HOW TO COMPLETE THIS TASK
Give back, word for word, the lines in the listing below from the one holding "var(--ink); stroke-width: 5;" down to the one holding "139 C83 147", both ends included.

RECORDS SUPPLIED

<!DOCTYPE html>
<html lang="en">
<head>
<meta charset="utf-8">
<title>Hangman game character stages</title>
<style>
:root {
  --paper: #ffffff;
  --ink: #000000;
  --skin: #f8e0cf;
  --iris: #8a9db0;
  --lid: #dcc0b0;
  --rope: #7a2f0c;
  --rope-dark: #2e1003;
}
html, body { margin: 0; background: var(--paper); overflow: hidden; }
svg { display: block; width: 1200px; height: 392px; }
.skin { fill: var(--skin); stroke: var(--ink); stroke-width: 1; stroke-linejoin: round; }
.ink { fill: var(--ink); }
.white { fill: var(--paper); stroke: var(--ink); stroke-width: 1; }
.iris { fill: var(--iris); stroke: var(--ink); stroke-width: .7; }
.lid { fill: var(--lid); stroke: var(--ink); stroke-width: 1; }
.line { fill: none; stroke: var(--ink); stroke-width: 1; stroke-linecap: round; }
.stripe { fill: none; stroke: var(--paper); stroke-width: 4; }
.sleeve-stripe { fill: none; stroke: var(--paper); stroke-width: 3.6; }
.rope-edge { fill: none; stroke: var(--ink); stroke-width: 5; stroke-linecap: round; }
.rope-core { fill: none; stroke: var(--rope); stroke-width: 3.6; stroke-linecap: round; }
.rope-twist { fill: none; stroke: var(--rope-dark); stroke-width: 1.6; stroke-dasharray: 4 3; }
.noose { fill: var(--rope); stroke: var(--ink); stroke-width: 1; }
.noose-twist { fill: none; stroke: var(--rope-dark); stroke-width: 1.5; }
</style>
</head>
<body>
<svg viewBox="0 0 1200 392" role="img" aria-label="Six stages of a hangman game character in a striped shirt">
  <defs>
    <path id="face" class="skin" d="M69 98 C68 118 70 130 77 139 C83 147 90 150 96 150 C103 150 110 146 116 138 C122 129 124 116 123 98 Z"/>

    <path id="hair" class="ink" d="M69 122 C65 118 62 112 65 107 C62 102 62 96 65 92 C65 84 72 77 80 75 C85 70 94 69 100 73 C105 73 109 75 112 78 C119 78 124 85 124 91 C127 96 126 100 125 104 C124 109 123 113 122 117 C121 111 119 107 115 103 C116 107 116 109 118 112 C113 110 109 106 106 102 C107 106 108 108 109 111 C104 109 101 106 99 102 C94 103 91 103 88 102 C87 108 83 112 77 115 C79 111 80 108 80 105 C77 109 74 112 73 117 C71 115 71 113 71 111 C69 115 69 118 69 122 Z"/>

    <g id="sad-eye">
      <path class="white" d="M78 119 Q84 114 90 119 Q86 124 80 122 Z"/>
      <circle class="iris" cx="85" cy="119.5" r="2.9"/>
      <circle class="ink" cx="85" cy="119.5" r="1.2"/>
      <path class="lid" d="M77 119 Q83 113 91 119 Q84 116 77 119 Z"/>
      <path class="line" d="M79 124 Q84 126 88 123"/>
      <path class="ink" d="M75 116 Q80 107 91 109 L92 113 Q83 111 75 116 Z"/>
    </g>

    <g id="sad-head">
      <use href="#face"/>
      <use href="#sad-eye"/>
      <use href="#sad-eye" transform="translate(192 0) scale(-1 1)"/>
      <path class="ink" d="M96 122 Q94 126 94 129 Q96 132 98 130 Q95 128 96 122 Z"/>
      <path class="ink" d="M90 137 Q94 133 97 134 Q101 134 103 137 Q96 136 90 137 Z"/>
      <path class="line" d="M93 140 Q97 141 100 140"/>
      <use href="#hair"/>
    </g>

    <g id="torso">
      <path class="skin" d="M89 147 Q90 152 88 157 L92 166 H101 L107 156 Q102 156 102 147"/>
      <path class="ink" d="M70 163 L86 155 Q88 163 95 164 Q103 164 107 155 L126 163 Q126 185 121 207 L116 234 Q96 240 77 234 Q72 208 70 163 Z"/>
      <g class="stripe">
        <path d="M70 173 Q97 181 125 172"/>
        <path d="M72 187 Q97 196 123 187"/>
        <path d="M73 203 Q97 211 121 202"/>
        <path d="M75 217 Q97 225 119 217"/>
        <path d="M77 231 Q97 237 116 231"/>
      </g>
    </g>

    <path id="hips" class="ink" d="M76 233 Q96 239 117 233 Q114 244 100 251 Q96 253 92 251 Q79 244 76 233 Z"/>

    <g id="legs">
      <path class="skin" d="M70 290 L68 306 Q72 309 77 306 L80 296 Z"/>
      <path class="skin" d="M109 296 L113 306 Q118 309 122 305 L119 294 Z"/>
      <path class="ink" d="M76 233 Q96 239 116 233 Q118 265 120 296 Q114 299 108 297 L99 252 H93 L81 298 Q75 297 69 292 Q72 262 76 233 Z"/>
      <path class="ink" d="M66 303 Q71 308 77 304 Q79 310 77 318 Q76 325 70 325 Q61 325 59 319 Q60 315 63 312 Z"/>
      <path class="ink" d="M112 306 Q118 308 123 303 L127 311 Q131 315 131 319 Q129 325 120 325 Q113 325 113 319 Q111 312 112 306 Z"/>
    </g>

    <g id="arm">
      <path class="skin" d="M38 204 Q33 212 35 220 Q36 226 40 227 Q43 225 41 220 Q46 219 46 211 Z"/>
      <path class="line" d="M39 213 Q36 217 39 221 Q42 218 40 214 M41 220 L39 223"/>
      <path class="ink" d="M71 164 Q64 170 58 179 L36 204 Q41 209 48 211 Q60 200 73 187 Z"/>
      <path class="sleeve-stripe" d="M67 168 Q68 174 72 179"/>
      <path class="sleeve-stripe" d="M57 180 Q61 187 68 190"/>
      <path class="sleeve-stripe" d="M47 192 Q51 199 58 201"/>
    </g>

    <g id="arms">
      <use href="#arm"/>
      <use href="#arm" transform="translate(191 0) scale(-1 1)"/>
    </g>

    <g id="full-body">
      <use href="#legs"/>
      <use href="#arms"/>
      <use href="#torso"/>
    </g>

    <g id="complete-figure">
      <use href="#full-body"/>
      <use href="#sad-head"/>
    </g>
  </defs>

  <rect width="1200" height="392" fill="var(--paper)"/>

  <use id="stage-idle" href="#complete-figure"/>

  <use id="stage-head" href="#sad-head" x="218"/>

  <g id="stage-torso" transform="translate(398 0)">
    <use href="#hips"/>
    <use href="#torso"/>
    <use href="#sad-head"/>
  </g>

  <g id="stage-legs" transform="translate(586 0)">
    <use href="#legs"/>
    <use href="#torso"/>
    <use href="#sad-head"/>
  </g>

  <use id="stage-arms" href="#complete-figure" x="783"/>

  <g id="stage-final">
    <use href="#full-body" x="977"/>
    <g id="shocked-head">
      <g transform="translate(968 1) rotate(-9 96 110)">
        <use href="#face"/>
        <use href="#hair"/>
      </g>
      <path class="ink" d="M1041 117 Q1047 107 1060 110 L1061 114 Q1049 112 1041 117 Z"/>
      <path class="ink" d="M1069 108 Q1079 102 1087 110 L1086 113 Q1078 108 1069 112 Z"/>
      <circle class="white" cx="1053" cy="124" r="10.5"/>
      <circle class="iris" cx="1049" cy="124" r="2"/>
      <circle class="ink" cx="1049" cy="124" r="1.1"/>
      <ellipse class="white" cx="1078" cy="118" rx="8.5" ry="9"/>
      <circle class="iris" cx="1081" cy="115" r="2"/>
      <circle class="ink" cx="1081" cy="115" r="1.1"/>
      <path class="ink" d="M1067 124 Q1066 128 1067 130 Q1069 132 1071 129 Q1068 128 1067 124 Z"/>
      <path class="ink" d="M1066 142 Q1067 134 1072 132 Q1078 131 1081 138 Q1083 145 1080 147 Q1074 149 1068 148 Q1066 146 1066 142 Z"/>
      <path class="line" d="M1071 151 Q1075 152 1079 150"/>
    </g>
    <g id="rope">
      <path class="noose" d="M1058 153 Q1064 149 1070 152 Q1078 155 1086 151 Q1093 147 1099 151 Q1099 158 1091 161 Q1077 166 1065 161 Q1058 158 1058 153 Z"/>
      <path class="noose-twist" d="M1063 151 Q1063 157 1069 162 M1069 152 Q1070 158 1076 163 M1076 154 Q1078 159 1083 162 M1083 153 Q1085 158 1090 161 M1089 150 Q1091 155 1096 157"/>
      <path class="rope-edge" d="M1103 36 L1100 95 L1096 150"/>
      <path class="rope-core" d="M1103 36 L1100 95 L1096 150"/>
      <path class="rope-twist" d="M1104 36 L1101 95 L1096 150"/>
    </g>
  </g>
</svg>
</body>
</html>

EXPECTED ANSWER
.rope-edge { fill: none; stroke: var(--ink); stroke-width: 5; stroke-linecap: round; }
.rope-core { fill: none; stroke: var(--rope); stroke-width: 3.6; stroke-linecap: round; }
.rope-twist { fill: none; stroke: var(--rope-dark); stroke-width: 1.6; stroke-dasharray: 4 3; }
.noose { fill: var(--rope); stroke: var(--ink); stroke-width: 1; }
.noose-twist { fill: none; stroke: var(--rope-dark); stroke-width: 1.5; }
</style>
</head>
<body>
<svg viewBox="0 0 1200 392" role="img" aria-label="Six stages of a hangman game character in a striped shirt">
  <defs>
    <path id="face" class="skin" d="M69 98 C68 118 70 130 77 139 C83 147 90 150 96 150 C103 150 110 146 116 138 C122 129 124 116 123 98 Z"/>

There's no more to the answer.